Some strength athletes are convinced that they react badly to creatine. They fall ill more quickly when they use the most researched and most effective supplement to hit the market in the last twenty years. Are they imagining this? Perhaps not, cell studies done by immunologists at Creighton University suggest.
Toll-like receptors [TLRs] were the focus of the researchers' study, the results of which will be published soon in International Immunopharmacology. TLRs are receptors on the membrane of immune cells, which are capable of recognising pathogens. TLRs play an important role in the non-learning part of our immune system that we are born with, and they roll into action immediately when they discover pathogens or faulty substances produced by the body itself. This part of the immune system is also called the body's natural resistance.
Back in the seventies, researchers discovered that creatine has an anti-inflammatory effect. [Arch Int Pharmacodyn Ther. 1978 Feb; 231(2): 340-50.] The effect is so strong that researchers even attributed painkilling effect to creatine. If it weren't for the fact that creatine has been so well studied, you'd be forgiven for wondering whether the extra reps you manage on creatine were the result of its painkilling properties.
Because inflammation is closely bound up with the immune system, the immunologists at Creighton were curious to know whether creatine and its analogues have an effect on the immune system. They extracted macrophages from mice and exposed these in test tubes to creatine, creatinine and creatine ethyl ester. Macrophages are immune cells that fall under the natural resistance department. They literally gobble intruders up.
When the researchers added creatyl [CEE], creatine [CR] and creatinine [CRN] to the cells and waited 60 minutes, the production of the RNA for the TLRs decreased. The figure below shows the effect of the three analogues on the RNA for TLR-4. These are the instructions from the genetic material in the cells to make more TLR-4. At twenty and thirty minutes after being added, creatine ethyl ester boosts production, but this effect has worn off after 60 minutes.
The photos above show the cells where the TLRs have been made visible using dye. This was done 24 hours after exposure to creatinine, the waste product of creatine and creatine ethyl ester.

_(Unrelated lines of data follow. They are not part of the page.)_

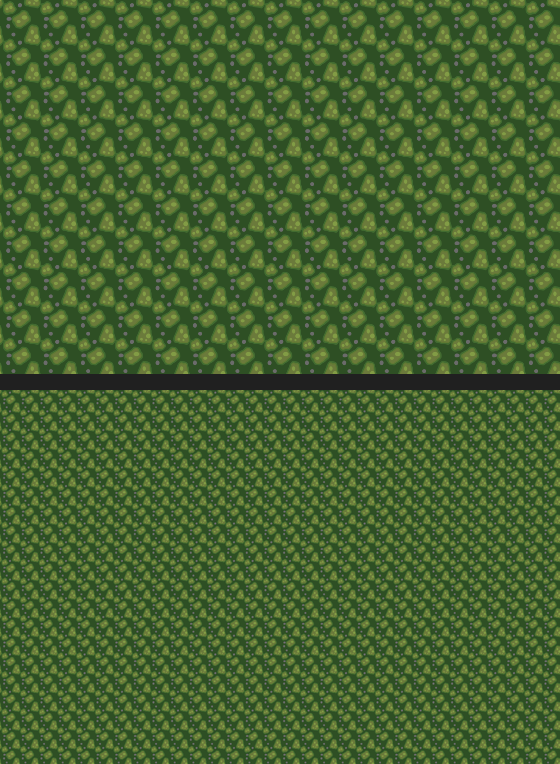
Top, the tile; bottom, the same tile 2 across and 2 down.
Reproduce this pattern procedurally as a Shadertoy shader.

```glsl
// Mossy stones and grey pebbles on dark green, in a 15 by 10 grid of equal tiles.
// Rounded trapezoids, roughened by wrapping noise, are shaded in bands by distance;
// highlights and pebbles are small ellipses. All offsets wrap, so the canvas tiles.

const vec2 REPEATS = vec2(15.0, 10.0);
const float NOISE_CELLS = 12.0;

const vec3 GROUND = vec3(0.18, 0.31, 0.14);
const vec3 RIM = vec3(0.26, 0.42, 0.19);
const vec3 MOSS = vec3(0.38, 0.48, 0.20);
const vec3 CORE = vec3(0.42, 0.48, 0.23);
const vec3 HIGHLIGHT = vec3(0.51, 0.61, 0.27);
const vec3 PEBBLE = vec3(0.42, 0.42, 0.42);

// Stone centres within the tile
const vec2 BIG = vec2(0.885, 0.068);
const vec2 MEDIUM = vec2(0.58, 0.48);
const vec2 SMALL = vec2(0.247, 0.785);

// Ellipses: centre, then radii
const vec4 PEBBLES[4] = vec4[4](
    vec4(0.24, 0.495, 0.064, 0.050), vec4(0.215, 0.30, 0.054, 0.060),
    vec4(0.36, 0.08, 0.056, 0.054), vec4(0.535, 0.86, 0.058, 0.056));
const vec4 SPOTS[8] = vec4[8](
    vec4(BIG + vec2(-0.02, 0.07), 0.043, 0.062),
    vec4(BIG + vec2(0.085, -0.05), 0.058, 0.062),
    vec4(BIG + vec2(-0.10, -0.14), 0.036, 0.034),
    vec4(BIG + vec2(0.03, -0.16), 0.030, 0.032),
    vec4(MEDIUM + vec2(0.075, 0.055), 0.080, 0.060),
    vec4(MEDIUM + vec2(-0.085, -0.055), 0.052, 0.040),
    vec4(SMALL + vec2(0.045, 0.02), 0.045, 0.047),
    vec4(SMALL + vec2(-0.055, -0.02), 0.034, 0.036));

float hash(vec2 p) {
    return fract(sin(dot(p, vec2(127.1, 311.7))) * 43758.5453);
}

// Value noise that wraps every "period" lattice cells
float wrapNoise(vec2 p, float period) {
    vec2 i = floor(p), f = fract(p);
    vec2 a = mod(i, period), b = mod(i + 1.0, period);
    f = f * f * (3.0 - 2.0 * f);
    return mix(mix(hash(a), hash(vec2(b.x, a.y)), f.x),
               mix(hash(vec2(a.x, b.y)), hash(b), f.x), f.y);
}

// Shortest offset from a centre on the repeating tile
vec2 wrapOffset(vec2 p, vec2 centre) {
    return fract(p - centre + 0.5) - 0.5;
}

vec2 rotate(vec2 p, float angle) {
    float c = cos(angle), s = sin(angle);
    return vec2(c * p.x + s * p.y, c * p.y - s * p.x);
}

// Rounded trapezoid; size holds half bottom, half top and half height
float stone(vec2 p, vec3 size, float tilt, float rounding) {
    p = rotate(p, tilt);
    p.x = abs(p.x);
    vec2 top = vec2(size.y, size.z);
    vec2 side = vec2(size.y - size.x, 2.0 * size.z);
    vec2 cap = vec2(p.x - min(p.x, p.y < 0.0 ? size.x : size.y), abs(p.y) - size.z);
    vec2 edge = p - top + side * clamp(dot(top - p, side) / dot(side, side), 0.0, 1.0);
    float inside = edge.x < 0.0 && cap.y < 0.0 ? -1.0 : 1.0;
    return inside * sqrt(min(dot(cap, cap), dot(edge, edge))) - rounding;
}

float ellipse(vec2 p, vec2 radii) {
    return (length(p / radii) - 1.0) * min(radii.x, radii.y);
}

float cover(float d, float pixel) {
    return 1.0 - smoothstep(-0.5 * pixel, 0.5 * pixel, d);
}

void mainImage(out vec4 fragColor, in vec2 fragCoord) {
    vec2 p = fragCoord / iResolution.xy * REPEATS;
    float pixel = REPEATS.y / iResolution.y;
    float rough = wrapNoise(p * NOISE_CELLS, NOISE_CELLS) - 0.5;

    // Three stones share one distance field
    float stones = stone(wrapOffset(p, BIG), vec3(0.135, 0.03, 0.165), -0.12, 0.10);
    stones = min(stones, stone(wrapOffset(p, MEDIUM), vec3(0.115, 0.105, 0.065), 0.6, 0.132));
    stones = min(stones, stone(wrapOffset(p, SMALL), vec3(0.065, 0.045, 0.045), 0.3, 0.118));
    stones += 0.035 * rough;

    float pebbles = 1.0, spots = 1.0;
    for (int i = 0; i < PEBBLES.length(); i++)
        pebbles = min(pebbles, ellipse(wrapOffset(p, PEBBLES[i].xy), PEBBLES[i].zw));
    for (int i = 0; i < SPOTS.length(); i++)
        spots = min(spots, ellipse(wrapOffset(p, SPOTS[i].xy), SPOTS[i].zw));

    // Layers from the ground up
    vec3 color = mix(GROUND, PEBBLE, cover(pebbles + 0.02 * rough, pixel));
    color = mix(color, RIM, cover(stones, pixel));
    color = mix(color, MOSS, cover(stones + 0.038, pixel));
    color = mix(color, CORE, cover(stones + 0.068, pixel));
    color = mix(color, HIGHLIGHT, cover(spots + 0.015 * rough, pixel));
    fragColor = vec4(color, 1.0);
}
```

TLR-2 is a receptor through which macrophages recognise bacteria, viruses and fungi; TLR-3 is involved in protecting blood vessels against hardening; TLR-4 stimulates pain and inflammation processes and TLR-7 recognises the genetic material of viruses.
The researchers repeated their experiments with cells from mouse spleens, and obtained the same results. The spleen is the equivalent of the immune cells' barracks.
Three hours after a load of creatine molecules have entered your blood, half of them have already been converted into creatinine. It's not so much creatine users' creatine level but their creatinine level that is probably raised the whole day – certainly if they take several doses a day.
"It is tempting to speculate that the extended elevation in creatine levels in vivo negatively impacts the host's ability to respond to infections", the researchers write. "Future studies in the laboratory will focus on the impact of CR, CRN, and CEE in animal models of viral and bacterial infections."
Future studies. Aha. We'll be watching out for these.
Int Immunopharmacol. 2011 May 14. [Epub ahead of print].